→ Exercise aim
Word for word, set down the entries below.

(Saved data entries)
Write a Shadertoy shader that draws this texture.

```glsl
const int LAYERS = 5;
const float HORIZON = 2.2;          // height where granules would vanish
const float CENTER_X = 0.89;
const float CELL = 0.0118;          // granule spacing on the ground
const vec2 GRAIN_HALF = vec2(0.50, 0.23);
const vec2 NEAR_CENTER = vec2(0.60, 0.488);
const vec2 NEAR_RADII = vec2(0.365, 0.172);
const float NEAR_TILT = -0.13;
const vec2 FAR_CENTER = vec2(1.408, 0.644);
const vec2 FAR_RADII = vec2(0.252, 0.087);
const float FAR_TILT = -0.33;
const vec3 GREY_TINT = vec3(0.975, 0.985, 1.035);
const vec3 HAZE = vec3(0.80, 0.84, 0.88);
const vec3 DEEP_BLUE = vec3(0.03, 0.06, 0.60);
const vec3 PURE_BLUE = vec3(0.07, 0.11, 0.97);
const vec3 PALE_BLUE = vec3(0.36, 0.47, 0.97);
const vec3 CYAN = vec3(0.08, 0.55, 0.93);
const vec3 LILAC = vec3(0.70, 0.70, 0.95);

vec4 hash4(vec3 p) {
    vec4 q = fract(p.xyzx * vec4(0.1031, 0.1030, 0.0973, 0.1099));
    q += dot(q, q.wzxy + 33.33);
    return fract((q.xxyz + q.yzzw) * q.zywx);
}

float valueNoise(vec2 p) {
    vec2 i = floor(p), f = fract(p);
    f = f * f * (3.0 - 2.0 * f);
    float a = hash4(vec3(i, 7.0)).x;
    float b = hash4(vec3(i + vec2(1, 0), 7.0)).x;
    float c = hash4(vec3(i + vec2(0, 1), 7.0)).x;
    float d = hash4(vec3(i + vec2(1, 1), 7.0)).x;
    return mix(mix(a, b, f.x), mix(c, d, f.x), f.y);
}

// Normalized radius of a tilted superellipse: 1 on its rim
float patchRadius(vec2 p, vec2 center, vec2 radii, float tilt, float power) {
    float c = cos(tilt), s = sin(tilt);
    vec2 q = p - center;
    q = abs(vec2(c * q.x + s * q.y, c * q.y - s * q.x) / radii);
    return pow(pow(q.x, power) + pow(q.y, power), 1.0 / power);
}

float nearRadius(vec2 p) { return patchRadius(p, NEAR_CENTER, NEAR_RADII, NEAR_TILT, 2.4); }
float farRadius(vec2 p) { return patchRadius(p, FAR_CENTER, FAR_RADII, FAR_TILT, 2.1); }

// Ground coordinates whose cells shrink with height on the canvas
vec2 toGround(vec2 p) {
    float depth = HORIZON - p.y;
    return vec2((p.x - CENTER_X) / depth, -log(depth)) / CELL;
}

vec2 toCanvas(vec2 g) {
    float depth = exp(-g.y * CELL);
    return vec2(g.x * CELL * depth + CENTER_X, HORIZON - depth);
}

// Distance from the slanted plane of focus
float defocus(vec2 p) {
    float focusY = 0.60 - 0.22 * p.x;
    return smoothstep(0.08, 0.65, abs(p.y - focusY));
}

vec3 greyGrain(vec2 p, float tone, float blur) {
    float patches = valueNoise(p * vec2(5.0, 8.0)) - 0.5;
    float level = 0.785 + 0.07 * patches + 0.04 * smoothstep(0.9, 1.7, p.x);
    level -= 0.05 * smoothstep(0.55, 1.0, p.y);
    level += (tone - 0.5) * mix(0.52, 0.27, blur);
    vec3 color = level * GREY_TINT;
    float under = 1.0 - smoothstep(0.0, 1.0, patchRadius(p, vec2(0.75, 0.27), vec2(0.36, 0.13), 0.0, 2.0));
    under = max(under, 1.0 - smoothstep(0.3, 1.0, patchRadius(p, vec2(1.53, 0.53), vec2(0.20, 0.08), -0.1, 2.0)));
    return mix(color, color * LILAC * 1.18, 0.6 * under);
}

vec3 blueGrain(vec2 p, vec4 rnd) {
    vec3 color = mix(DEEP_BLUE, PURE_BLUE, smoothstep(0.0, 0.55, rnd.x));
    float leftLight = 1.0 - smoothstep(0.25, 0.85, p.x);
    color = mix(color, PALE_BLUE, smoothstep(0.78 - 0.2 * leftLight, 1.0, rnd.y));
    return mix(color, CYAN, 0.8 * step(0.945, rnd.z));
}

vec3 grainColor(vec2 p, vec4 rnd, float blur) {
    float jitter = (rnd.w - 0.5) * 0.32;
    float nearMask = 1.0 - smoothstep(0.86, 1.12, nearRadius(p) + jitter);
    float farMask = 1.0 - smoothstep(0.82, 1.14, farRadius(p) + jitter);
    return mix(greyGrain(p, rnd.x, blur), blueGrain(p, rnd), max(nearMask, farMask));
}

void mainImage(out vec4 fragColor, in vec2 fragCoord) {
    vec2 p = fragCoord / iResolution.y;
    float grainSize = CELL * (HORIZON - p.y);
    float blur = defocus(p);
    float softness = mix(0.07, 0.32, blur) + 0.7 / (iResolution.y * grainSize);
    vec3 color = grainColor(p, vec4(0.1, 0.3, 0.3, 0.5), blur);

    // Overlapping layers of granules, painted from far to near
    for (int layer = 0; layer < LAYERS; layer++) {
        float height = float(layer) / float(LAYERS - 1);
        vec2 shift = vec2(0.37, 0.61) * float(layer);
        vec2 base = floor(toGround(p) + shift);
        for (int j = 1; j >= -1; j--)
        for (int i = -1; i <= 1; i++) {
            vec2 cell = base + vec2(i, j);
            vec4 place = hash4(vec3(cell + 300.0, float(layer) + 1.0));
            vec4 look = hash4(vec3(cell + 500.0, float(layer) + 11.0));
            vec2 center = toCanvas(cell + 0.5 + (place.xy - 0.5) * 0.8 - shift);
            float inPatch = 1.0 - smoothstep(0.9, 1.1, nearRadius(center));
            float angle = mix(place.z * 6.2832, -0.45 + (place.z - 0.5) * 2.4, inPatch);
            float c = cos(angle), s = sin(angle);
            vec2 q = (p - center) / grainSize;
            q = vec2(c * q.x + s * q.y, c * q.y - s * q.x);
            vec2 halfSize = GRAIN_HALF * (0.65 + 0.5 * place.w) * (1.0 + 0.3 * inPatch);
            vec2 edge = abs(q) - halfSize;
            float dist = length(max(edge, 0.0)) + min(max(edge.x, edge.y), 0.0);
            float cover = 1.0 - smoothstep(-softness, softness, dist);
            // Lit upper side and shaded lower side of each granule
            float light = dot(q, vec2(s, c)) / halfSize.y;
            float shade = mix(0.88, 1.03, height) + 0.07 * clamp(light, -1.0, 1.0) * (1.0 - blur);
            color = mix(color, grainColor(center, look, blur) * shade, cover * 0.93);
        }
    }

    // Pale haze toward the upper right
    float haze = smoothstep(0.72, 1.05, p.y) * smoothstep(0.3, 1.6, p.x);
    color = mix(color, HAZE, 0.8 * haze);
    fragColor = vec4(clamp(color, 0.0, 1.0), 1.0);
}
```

→ Task response
Write a Shadertoy shader that draws this texture.

```glsl
const int LAYERS = 5;
const float HORIZON = 2.2;          // height where granules would vanish
const float CENTER_X = 0.89;
const float CELL = 0.0118;          // granule spacing on the ground
const vec2 GRAIN_HALF = vec2(0.50, 0.23);
const vec2 NEAR_CENTER = vec2(0.60, 0.488);
const vec2 NEAR_RADII = vec2(0.365, 0.172);
const float NEAR_TILT = -0.13;
const vec2 FAR_CENTER = vec2(1.408, 0.644);
const vec2 FAR_RADII = vec2(0.252, 0.087);
const float FAR_TILT = -0.33;
const vec3 GREY_TINT = vec3(0.975, 0.985, 1.035);
const vec3 HAZE = vec3(0.80, 0.84, 0.88);
const vec3 DEEP_BLUE = vec3(0.03, 0.06, 0.60);
const vec3 PURE_BLUE = vec3(0.07, 0.11, 0.97);
const vec3 PALE_BLUE = vec3(0.36, 0.47, 0.97);
const vec3 CYAN = vec3(0.08, 0.55, 0.93);
const vec3 LILAC = vec3(0.70, 0.70, 0.95);

vec4 hash4(vec3 p) {
    vec4 q = fract(p.xyzx * vec4(0.1031, 0.1030, 0.0973, 0.1099));
    q += dot(q, q.wzxy + 33.33);
    return fract((q.xxyz + q.yzzw) * q.zywx);
}

float valueNoise(vec2 p) {
    vec2 i = floor(p), f = fract(p);
    f = f * f * (3.0 - 2.0 * f);
    float a = hash4(vec3(i, 7.0)).x;
    float b = hash4(vec3(i + vec2(1, 0), 7.0)).x;
    float c = hash4(vec3(i + vec2(0, 1), 7.0)).x;
    float d = hash4(vec3(i + vec2(1, 1), 7.0)).x;
    return mix(mix(a, b, f.x), mix(c, d, f.x), f.y);
}

// Normalized radius of a tilted superellipse: 1 on its rim
float patchRadius(vec2 p, vec2 center, vec2 radii, float tilt, float power) {
    float c = cos(tilt), s = sin(tilt);
    vec2 q = p - center;
    q = abs(vec2(c * q.x + s * q.y, c * q.y - s * q.x) / radii);
    return pow(pow(q.x, power) + pow(q.y, power), 1.0 / power);
}

float nearRadius(vec2 p) { return patchRadius(p, NEAR_CENTER, NEAR_RADII, NEAR_TILT, 2.4); }
float farRadius(vec2 p) { return patchRadius(p, FAR_CENTER, FAR_RADII, FAR_TILT, 2.1); }

// Ground coordinates whose cells shrink with height on the canvas
vec2 toGround(vec2 p) {
    float depth = HORIZON - p.y;
    return vec2((p.x - CENTER_X) / depth, -log(depth)) / CELL;
}

vec2 toCanvas(vec2 g) {
    float depth = exp(-g.y * CELL);
    return vec2(g.x * CELL * depth + CENTER_X, HORIZON - depth);
}

// Distance from the slanted plane of focus
float defocus(vec2 p) {
    float focusY = 0.60 - 0.22 * p.x;
    return smoothstep(0.08, 0.65, abs(p.y - focusY));
}

vec3 greyGrain(vec2 p, float tone, float blur) {
    float patches = valueNoise(p * vec2(5.0, 8.0)) - 0.5;
    float level = 0.785 + 0.07 * patches + 0.04 * smoothstep(0.9, 1.7, p.x);
    level -= 0.05 * smoothstep(0.55, 1.0, p.y);
    level += (tone - 0.5) * mix(0.52, 0.27, blur);
    vec3 color = level * GREY_TINT;
    float under = 1.0 - smoothstep(0.0, 1.0, patchRadius(p, vec2(0.75, 0.27), vec2(0.36, 0.13), 0.0, 2.0));
    under = max(under, 1.0 - smoothstep(0.3, 1.0, patchRadius(p, vec2(1.53, 0.53), vec2(0.20, 0.08), -0.1, 2.0)));
    return mix(color, color * LILAC * 1.18, 0.6 * under);
}

vec3 blueGrain(vec2 p, vec4 rnd) {
    vec3 color = mix(DEEP_BLUE, PURE_BLUE, smoothstep(0.0, 0.55, rnd.x));
    float leftLight = 1.0 - smoothstep(0.25, 0.85, p.x);
    color = mix(color, PALE_BLUE, smoothstep(0.78 - 0.2 * leftLight, 1.0, rnd.y));
    return mix(color, CYAN, 0.8 * step(0.945, rnd.z));
}

vec3 grainColor(vec2 p, vec4 rnd, float blur) {
    float jitter = (rnd.w - 0.5) * 0.32;
    float nearMask = 1.0 - smoothstep(0.86, 1.12, nearRadius(p) + jitter);
    float farMask = 1.0 - smoothstep(0.82, 1.14, farRadius(p) + jitter);
    return mix(greyGrain(p, rnd.x, blur), blueGrain(p, rnd), max(nearMask, farMask));
}

void mainImage(out vec4 fragColor, in vec2 fragCoord) {
    vec2 p = fragCoord / iResolution.y;
    float grainSize = CELL * (HORIZON - p.y);
    float blur = defocus(p);
    float softness = mix(0.07, 0.32, blur) + 0.7 / (iResolution.y * grainSize);
    vec3 color = grainColor(p, vec4(0.1, 0.3, 0.3, 0.5), blur);

    // Overlapping layers of granules, painted from far to near
    for (int layer = 0; layer < LAYERS; layer++) {
        float height = float(layer) / float(LAYERS - 1);
        vec2 shift = vec2(0.37, 0.61) * float(layer);
        vec2 base = floor(toGround(p) + shift);
        for (int j = 1; j >= -1; j--)
        for (int i = -1; i <= 1; i++) {
            vec2 cell = base + vec2(i, j);
            vec4 place = hash4(vec3(cell + 300.0, float(layer) + 1.0));
            vec4 look = hash4(vec3(cell + 500.0, float(layer) + 11.0));
            vec2 center = toCanvas(cell + 0.5 + (place.xy - 0.5) * 0.8 - shift);
            float inPatch = 1.0 - smoothstep(0.9, 1.1, nearRadius(center));
            float angle = mix(place.z * 6.2832, -0.45 + (place.z - 0.5) * 2.4, inPatch);
            float c = cos(angle), s = sin(angle);
            vec2 q = (p - center) / grainSize;
            q = vec2(c * q.x + s * q.y, c * q.y - s * q.x);
            vec2 halfSize = GRAIN_HALF * (0.65 + 0.5 * place.w) * (1.0 + 0.3 * inPatch);
            vec2 edge = abs(q) - halfSize;
            float dist = length(max(edge, 0.0)) + min(max(edge.x, edge.y), 0.0);
            float cover = 1.0 - smoothstep(-softness, softness, dist);
            // Lit upper side and shaded lower side of each granule
            float light = dot(q, vec2(s, c)) / halfSize.y;
            float shade = mix(0.88, 1.03, height) + 0.07 * clamp(light, -1.0, 1.0) * (1.0 - blur);
            color = mix(color, grainColor(center, look, blur) * shade, cover * 0.93);
        }
    }

    // Pale haze toward the upper right
    float haze = smoothstep(0.72, 1.05, p.y) * smoothstep(0.3, 1.6, p.x);
    color = mix(color, HAZE, 0.8 * haze);
    fragColor = vec4(clamp(color, 0.0, 1.0), 1.0);
}
```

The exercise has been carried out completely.